“If you knew what I know about the power of giving, you would not let a single meal pass with sharing it in some way.”
No leader can effectively create a movement without first being a role model.
We have no reason to assume that Buddha wasn’t a role model in every word, thought, and deed.
A powerful example of this is the act of leaving everything he knew in order to find enlightenment.
After that, he dedicated himself to others, travelling and spreading the teachings of the Eight-Fold Path.
Think about that example, versus many leaders that live in opulence or hypocrisy.
Who would you rather follow?
“A jug fills drop by drop.”
A real leader understands that anything you do, you have to do consistently with lots of hard work.
The paintings of Buddha may look serene, but there is no doubt in my mind that he was quite busy from dawn til dusk.
Hard work also takes patience, and this something that many people lack when it comes to a vision worth following: they don’t convey to themselves or others that it’s gong to be challenging.
“whoever doesn’t flare up at someone who’s angry wins a battle that’s hard to win.”
Leadership isn’t without its turmoil.
Whether in business or in your private life, part of being a leader is cultivating the ability to end conflicts.
Buddha did this many times.
In fact, he prevented several wars from occurring.
Famously, at one critical point during negotiations for two cities using a river, Buddha asked “What do you think is more important- water, or human loves?”
In each of the times he was asked to help negotiated deals, he remained calm and centered, untouched by anger or his own desires besides peace.
This allowed the disagreeing parties to work things out without bias.
“Change is never painful, only the resistance to change is painful.”
When leaders command a group of people, it’s on them to make changes.
Part of that process is learning to see the strengths of those around you.
Buddha did this many times.
He routinely delegated responsibilities to followers based upon their abilities and temperament.

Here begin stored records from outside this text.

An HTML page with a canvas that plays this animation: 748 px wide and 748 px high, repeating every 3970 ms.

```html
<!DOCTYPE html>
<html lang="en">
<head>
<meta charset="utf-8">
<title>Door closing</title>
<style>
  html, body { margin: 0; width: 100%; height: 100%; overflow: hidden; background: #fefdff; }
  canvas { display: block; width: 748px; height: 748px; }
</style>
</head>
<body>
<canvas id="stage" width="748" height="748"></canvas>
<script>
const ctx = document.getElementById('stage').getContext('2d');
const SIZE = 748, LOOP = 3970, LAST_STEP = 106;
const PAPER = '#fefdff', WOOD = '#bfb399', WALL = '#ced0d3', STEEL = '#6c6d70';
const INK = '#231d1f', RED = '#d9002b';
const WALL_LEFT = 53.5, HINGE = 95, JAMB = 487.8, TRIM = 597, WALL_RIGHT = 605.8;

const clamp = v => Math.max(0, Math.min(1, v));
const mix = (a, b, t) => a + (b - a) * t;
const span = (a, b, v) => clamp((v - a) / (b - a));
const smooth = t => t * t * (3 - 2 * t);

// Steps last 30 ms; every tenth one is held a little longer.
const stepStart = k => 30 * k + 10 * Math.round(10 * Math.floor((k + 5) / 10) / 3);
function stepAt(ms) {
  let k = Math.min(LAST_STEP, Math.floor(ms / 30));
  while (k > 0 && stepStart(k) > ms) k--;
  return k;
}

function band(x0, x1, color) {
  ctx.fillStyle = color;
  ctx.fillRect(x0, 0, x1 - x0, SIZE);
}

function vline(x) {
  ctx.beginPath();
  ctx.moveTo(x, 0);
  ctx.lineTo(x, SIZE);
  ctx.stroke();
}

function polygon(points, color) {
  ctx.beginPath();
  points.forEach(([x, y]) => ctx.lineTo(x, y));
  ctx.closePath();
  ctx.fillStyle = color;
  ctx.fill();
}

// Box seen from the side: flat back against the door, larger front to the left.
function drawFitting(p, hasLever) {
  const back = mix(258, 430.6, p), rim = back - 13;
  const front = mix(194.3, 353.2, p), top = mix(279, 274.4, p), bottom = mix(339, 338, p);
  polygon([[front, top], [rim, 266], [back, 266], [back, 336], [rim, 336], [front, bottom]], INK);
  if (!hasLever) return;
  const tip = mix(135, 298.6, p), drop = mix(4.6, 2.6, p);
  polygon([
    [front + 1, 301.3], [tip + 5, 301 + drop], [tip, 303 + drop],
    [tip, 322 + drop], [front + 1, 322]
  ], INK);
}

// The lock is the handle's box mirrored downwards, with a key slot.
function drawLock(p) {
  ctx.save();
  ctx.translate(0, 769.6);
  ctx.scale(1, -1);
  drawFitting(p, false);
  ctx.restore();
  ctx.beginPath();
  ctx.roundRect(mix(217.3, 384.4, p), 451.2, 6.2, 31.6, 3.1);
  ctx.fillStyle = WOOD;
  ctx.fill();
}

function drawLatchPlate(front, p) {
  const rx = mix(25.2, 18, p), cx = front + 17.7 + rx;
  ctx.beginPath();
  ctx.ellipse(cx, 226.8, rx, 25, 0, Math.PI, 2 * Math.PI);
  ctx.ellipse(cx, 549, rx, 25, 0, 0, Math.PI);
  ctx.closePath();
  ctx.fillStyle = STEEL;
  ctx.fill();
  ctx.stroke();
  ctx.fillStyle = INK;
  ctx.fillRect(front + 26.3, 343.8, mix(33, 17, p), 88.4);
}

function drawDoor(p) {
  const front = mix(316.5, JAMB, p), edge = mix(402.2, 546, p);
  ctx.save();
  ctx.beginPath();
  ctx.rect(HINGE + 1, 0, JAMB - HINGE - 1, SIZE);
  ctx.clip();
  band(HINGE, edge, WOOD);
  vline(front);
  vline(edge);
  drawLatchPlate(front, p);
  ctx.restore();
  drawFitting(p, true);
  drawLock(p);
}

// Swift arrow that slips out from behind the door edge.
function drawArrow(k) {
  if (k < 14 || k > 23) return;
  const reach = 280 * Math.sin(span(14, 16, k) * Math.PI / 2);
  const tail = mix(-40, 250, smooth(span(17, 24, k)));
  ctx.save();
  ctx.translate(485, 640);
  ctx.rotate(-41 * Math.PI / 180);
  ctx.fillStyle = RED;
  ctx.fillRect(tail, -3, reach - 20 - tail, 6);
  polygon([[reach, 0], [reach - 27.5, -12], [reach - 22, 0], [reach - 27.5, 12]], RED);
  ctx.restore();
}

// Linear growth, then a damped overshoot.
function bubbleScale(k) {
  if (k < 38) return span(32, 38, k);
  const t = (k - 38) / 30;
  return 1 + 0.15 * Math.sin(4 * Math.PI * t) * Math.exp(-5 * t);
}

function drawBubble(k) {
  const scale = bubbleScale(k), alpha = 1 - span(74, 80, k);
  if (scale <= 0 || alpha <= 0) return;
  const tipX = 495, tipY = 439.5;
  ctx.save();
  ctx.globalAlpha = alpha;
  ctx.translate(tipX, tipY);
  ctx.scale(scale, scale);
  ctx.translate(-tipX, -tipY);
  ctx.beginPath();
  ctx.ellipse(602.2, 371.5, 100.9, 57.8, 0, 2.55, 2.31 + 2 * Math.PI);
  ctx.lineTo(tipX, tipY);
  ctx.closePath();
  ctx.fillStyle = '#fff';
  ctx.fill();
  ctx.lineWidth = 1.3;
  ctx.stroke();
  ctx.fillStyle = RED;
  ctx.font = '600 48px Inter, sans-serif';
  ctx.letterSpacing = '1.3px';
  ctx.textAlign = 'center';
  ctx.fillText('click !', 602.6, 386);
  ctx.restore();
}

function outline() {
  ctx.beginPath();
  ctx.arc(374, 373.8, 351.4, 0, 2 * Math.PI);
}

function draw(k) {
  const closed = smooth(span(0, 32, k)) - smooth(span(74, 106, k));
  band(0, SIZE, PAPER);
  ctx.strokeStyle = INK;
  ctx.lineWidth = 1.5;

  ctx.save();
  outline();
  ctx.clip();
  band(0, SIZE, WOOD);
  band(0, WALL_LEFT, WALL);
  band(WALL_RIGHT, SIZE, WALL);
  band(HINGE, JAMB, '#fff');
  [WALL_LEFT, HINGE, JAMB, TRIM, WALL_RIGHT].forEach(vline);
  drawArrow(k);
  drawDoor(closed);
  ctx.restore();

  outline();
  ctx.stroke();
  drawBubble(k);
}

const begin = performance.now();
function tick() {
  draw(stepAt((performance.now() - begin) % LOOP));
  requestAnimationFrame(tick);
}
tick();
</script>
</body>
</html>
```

Not only that, but he respected them for their abilities.
Those that could take the intense demands of his vision were close to him, and worked hard to make sure things went smoothly; those that couldn’t were simply not as close, or had less responsibilities.
Not that they weren’t any less important; it’s just that he realized where their strengths were.
What do you think? Any more leadership ideas you think you Buddha used I forgot? Let us know in the comments!